Holena and her stepmother were more surprised than ever to see Marushka coming through the snow with red apples in her hands. They let her in and grabbed the apples from her.
"Where did you get them?" Holena demanded.
"High up on the mountain," Marushka answered. "There are plenty of them growing there."
"Plenty of them! And you only brought us two!" Holena cried angrily. "Or did you pick more and eat them yourself on the way home?"
"No, no, my dear sister," Marushka said. "I haven't eaten any, truly I haven't. They wouldn't let me pick any more than two. They shouted to me not to pick any more."
"I wish the lightning had struck you dead!" Holena sneered. "I've a good mind to beat you!"
After a time the greedy Holena left off her scolding to eat one of the apples. It had so delicious a flavor that she declared she had never in all her life tasted anything so good. Her mother said the same. When they had finished both apples they began to wish for more.
"Mother," Holena said, "go get me my fur cloak. I'm going up the mountain myself. No use sending that lazy little slattern again, for she would only eat up all the apples on the way home. I'll find that tree and when I pick the apples I'd like to see anybody stop me!"
The mother begged Holena not to go out in such weather, but Holena was headstrong and would go. She threw her fur cloak over her shoulders and put a shawl on her head and off she went up the mountain side.
All around the snow lay deep with no track of man or beast in any direction. Holena wandered on and on determined to find those wonderful apples.

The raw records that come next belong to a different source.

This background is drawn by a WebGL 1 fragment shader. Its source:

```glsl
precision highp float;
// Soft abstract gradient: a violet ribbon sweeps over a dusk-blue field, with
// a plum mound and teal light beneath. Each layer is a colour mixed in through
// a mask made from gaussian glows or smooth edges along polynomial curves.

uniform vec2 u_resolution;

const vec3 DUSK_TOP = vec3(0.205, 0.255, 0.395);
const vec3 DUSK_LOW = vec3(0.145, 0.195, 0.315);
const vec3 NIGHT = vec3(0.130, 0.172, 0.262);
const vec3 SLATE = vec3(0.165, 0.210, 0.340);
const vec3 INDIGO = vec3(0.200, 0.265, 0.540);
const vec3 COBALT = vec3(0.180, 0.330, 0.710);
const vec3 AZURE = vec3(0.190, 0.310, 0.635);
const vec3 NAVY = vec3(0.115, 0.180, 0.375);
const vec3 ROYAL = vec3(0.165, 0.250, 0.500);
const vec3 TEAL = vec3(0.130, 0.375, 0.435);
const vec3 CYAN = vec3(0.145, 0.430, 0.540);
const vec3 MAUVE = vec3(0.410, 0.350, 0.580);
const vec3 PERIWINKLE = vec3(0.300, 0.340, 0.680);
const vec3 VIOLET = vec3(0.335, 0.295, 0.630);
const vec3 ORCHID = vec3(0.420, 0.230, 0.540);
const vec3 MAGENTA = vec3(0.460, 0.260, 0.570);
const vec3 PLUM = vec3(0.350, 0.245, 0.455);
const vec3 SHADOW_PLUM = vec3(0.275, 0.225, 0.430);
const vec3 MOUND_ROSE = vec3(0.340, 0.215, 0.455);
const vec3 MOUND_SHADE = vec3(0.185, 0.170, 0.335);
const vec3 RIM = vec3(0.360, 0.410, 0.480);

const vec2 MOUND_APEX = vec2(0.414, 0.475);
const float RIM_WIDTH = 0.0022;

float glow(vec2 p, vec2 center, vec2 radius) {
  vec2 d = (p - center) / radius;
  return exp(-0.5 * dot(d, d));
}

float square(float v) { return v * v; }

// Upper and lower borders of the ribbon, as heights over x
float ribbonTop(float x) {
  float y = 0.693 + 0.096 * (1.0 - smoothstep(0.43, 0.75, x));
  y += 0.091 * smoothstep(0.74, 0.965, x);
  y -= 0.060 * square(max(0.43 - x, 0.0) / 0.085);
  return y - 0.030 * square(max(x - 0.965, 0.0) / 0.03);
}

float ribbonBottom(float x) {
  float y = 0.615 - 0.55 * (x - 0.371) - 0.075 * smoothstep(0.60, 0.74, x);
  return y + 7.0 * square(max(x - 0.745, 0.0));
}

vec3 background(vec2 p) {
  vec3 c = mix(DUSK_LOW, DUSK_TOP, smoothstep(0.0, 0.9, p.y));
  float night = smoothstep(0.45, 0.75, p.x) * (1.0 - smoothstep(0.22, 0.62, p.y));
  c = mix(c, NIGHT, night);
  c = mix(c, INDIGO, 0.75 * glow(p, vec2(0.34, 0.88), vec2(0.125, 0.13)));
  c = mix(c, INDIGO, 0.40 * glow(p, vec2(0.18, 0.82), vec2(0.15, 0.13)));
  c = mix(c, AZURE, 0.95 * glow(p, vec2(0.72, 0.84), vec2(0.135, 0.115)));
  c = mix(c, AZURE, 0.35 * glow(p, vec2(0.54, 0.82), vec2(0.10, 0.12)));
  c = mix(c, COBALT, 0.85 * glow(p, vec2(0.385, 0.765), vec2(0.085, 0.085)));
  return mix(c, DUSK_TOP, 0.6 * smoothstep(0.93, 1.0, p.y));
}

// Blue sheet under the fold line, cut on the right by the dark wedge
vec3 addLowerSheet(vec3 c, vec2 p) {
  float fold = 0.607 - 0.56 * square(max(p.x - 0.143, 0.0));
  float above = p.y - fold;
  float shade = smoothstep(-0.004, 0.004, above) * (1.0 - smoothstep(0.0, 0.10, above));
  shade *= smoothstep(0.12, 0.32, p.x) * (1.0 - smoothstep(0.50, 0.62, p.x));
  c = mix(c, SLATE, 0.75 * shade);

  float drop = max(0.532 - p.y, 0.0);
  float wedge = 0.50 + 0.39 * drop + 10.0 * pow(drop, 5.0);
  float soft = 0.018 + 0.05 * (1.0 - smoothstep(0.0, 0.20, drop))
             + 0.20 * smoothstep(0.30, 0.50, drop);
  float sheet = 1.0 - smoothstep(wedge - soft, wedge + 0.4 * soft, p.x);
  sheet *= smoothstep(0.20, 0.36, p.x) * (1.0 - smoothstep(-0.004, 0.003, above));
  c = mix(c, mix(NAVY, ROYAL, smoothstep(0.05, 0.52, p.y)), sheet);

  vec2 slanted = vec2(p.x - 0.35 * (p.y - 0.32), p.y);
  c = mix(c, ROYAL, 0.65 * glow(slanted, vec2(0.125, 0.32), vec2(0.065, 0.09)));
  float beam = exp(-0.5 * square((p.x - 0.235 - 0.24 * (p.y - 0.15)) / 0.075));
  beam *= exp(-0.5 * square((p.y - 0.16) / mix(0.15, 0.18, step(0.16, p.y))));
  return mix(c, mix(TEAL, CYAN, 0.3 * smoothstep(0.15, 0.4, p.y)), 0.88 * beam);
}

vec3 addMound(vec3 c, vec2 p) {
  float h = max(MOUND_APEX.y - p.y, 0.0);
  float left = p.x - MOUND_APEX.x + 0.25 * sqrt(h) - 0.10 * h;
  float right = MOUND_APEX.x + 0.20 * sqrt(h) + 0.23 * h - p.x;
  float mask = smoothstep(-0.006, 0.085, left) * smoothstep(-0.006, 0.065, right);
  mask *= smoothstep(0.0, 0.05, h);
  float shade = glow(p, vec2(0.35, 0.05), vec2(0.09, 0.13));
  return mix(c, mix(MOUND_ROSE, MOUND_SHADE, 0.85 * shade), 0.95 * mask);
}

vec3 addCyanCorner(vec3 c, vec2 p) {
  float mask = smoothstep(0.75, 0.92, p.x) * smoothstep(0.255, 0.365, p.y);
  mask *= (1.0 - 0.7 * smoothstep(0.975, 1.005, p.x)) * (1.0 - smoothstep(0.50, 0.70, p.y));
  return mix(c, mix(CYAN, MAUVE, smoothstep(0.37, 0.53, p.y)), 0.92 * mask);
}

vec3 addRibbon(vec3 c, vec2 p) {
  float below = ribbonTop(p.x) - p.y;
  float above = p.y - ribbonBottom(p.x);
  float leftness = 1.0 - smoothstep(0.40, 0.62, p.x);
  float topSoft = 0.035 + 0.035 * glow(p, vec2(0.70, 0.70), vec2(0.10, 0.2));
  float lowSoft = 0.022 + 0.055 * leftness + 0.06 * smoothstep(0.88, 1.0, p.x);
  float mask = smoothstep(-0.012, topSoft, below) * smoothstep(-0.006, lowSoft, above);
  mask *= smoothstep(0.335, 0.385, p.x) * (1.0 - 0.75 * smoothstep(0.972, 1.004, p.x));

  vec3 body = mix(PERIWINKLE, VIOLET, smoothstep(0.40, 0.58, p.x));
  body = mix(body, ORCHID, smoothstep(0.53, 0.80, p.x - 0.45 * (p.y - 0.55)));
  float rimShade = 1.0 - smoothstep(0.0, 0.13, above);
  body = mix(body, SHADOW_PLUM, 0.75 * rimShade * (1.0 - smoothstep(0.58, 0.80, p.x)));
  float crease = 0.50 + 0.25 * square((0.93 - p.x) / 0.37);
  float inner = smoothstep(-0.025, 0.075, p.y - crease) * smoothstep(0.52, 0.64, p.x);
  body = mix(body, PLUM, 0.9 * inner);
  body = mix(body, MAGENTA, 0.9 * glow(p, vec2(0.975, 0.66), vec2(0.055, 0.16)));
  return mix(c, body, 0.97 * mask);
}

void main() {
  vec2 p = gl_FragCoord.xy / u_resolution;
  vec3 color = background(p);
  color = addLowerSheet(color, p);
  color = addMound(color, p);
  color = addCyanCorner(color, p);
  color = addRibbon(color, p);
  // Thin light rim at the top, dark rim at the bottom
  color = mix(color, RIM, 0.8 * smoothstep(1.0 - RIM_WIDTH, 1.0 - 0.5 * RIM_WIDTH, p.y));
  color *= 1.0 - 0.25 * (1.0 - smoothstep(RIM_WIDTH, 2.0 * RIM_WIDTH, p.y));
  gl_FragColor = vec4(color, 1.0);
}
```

At last she saw a light in the distance and when she reached it she found it was the great fire about which the Twelve Months were seated.
At first she was frightened but, soon growing bold, she elbowed her way through the circle of men and without so much as saying: "By your leave," she put out her hands to the fire.